ICMSA dairy committee chair Noel Murphy stated that co-ops “can and should” pay 37.1c/l in light of many farmers deciding to dry off cows early, with margins too slim to justify milking on.

Increased prices must come for December’s milk, even though the month sees low volumes of deliveries, as co-ops must endeavour to pay the highest price possible to suppliers, Murphy commented.

“There is no doubt that 39c/l [37.1c/l excluding VAT] is an absolutely realistic price for co-ops to reach for December payments and the markets for the last quarter of 2023 prove as much,” the dairy chair said.

“Milk supplies are tight in exporting nations and if farmers are to be encouraged to produce long term, in the volumes that the co-ops already know they will require, then prices that reflect a rising global market and demand have to be paid to the primary producers.”

Murphy warned co-ops that leaving farmers short on prices now could be a move they will “profoundly regret” later in the year if farmers decide that the margins aren’t there to keep up output.

Positive sentiment globally

Farmers here would need 40c/l excluding VAT to be on par with milk prices paid on the continent, according to Murphy.

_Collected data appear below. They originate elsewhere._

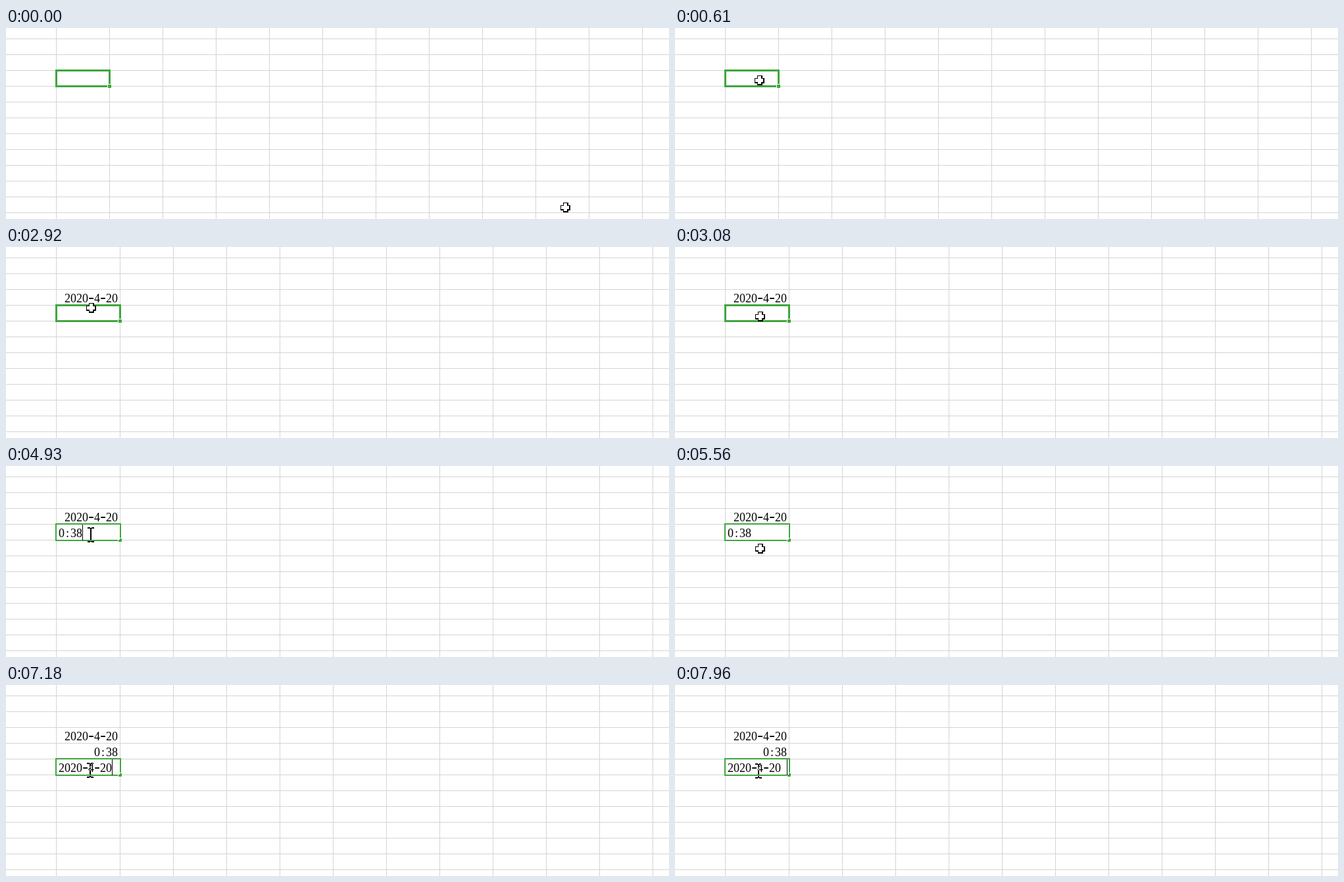
Write an HTML page that moves like this. It is 1008 by 290 pixels and loops after 8000 ms.

```html
<!DOCTYPE html>
<html lang="en">
<head>
<meta charset="utf-8">
<title>Spreadsheet entry</title>
<style>
html, body { margin: 0; width: 100%; height: 100%; overflow: hidden; background: #fff; }
svg { display: block; }
text { font: 18px "Liberation Serif", "Times New Roman", serif; text-anchor: middle; }
.dash { font-size: 26px; }
.beam { mix-blend-mode: difference; }
</style>
</head>
<body>
<svg id="stage" width="1008" height="290" viewBox="0 0 1008 290" shape-rendering="crispEdges"></svg>
<script>
const LOOP = 8000, W = 1008, H = 290;
const LEFT = 76, TOP = 64, ROW = 24, COL = 81, PITCH = 9;
const GREEN = '#40a640', GRID = '#d4d4d4';
const stage = document.getElementById('stage');

// Each entry is typed in its own row, then committed.
const entries = [
  { text: '2020-4-20', start: 2150, commit: 2840 },
  { text: '0:38', start: 4930, commit: 5710 },
  { text: '2020-4-20', start: 7180, commit: Infinity }
];
const SPACE_AT = 7960;
const caretTimes = [[2150, 2610], [4930, 5410], [7180, 7660], [SPACE_AT, LOOP]];

// The pointer moves in small jumps, from first to last inclusive.
const origin = { x: 850, y: 272 };
const moves = [
  { first: 70, last: 610, steps: 8, x: 128, y: 79 },
  { first: 2690, last: 3080, steps: 6, x: 129, y: 105 },
  { first: 5330, last: 5560, steps: 4, x: 129, y: 125 },
  { first: 6020, last: 6100, steps: 2, x: 128, y: 130 },
  { first: 7890, last: 7960, steps: 2, x: 127, y: 131 }
];

const rect = (x, y, w, h, fill) =>
  `<rect x="${x}" y="${y}" width="${w}" height="${h}" fill="${fill}"/>`;

function pointerAt(t) {
  let p = origin;
  for (const m of moves) {
    if (t < m.first) break;
    const gap = (m.last - m.first) / (m.steps - 1);
    const done = Math.min(m.steps, Math.floor((t - m.first) / gap + 1.001));
    const u = done / m.steps, e = u * u * (3 - 2 * u);
    p = { x: Math.round(p.x + (m.x - p.x) * e), y: Math.round(p.y + (m.y - p.y) * e) };
  }
  return p;
}

function grid(right) {
  let s = rect(0, 0, W, H, '#fff');
  for (let y = 16; y < H; y += ROW) s += rect(0, y, W, 1, GRID);
  s += rect(LEFT, 0, 1, H, GRID);
  for (let x = right; x < W; x += COL) s += rect(x, 0, 1, H, GRID);
  return s;
}

function label(text, x, row) {
  const xs = [...text].map((c, i) => x + (i + 0.5) * PITCH).join(' ');
  const body = text.replace(/-/g, '<tspan class="dash">-</tspan>');
  return `<text x="${xs}" y="${TOP + 20 + row * ROW}">${body}</text>`;
}

function selection(right, row) {
  const y = TOP + row * ROW, bottom = y + ROW, w = right - LEFT;
  return `<rect x="${LEFT + 0.5}" y="${y + 0.5}" width="${w}" height="${ROW}" fill="none" stroke="${GREEN}" stroke-width="3"/>`
    + rect(right - 3, bottom - 3, 6, 6, '#fff')
    + rect(right - 2, bottom - 2, 5, 5, GREEN);
}

function editor(t, right, row) {
  const { text } = entries[row];
  const length = text.length + (t >= SPACE_AT ? 1 : 0);
  const x = LEFT + 4, y = TOP + 1 + row * ROW, caret = x + length * PITCH;
  const end = Math.max(right, caret + 1);
  const blink = caretTimes.some(([on, off]) => t >= on && t < off);
  return rect(LEFT + 1, y, end - LEFT - 1, 23, '#fff')
    + label(text, x, row)
    + (blink ? rect(caret, y, 1, ROW, '#000') : '');
}

function cross({ x, y }) {
  return rect(x - 3, y - 7, 8, 15, '#000') + rect(x - 7, y - 3, 15, 8, '#000')
    + rect(x - 2, y - 6, 5, 12, '#fff') + rect(x - 6, y - 2, 12, 5, '#fff');
}

// Inverts what lies below it, so it turns black on white cells.
function beam({ x, y }) {
  const end = (outer, inner) => rect(x - 5, outer, 4, 1, '#fff')
    + rect(x + 1, outer, 4, 1, '#fff') + rect(x - 5, inner, 10, 1, '#fff');
  return `<g class="beam">${end(y - 12, y - 11)}${rect(x - 1, y - 10, 2, 19, '#fff')}${end(y + 10, y + 9)}</g>`;
}

function scene(t) {
  const row = entries.filter(e => t >= e.commit).length;
  const right = row ? 173 : 157;
  const editing = t >= entries[row].start;
  const p = pointerAt(t);
  const inside = p.y < TOP + (row + 1) * ROW + 1;
  let s = grid(right);
  for (let i = 0; i < row; i++) {
    const { text } = entries[i];
    s += label(text, right - 3 - text.length * PITCH, i);
  }
  s += selection(right, row);
  if (editing) s += editor(t, right, row);
  return s + (editing && inside ? beam(p) : cross(p));
}

let shown = '';
function draw(now) {
  const next = scene(now % LOOP);
  if (next !== shown) stage.innerHTML = shown = next;
}

const begin = performance.now();
function tick() {
  draw(performance.now() - begin);
  requestAnimationFrame(tick);
}
tick();
</script>
</body>
</html>
```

The Global Dairy Trade (GDT) is up over 20% since the auction’s lowest point and EU butter prices have rebounded over the same period, he stated.

“It’s up to the co-ops to recognise those signals and act on them. That needs to start this moth and it needs to start by a decision to pay at least 39c/l for the milk supplied in December.”

Murphy added that processors must be “bold and begin restoring the farmer confidence that has been so badly shaken” by 18 months of tight margins and a “really damaging cave-in” by Government to "anti-dairy policies".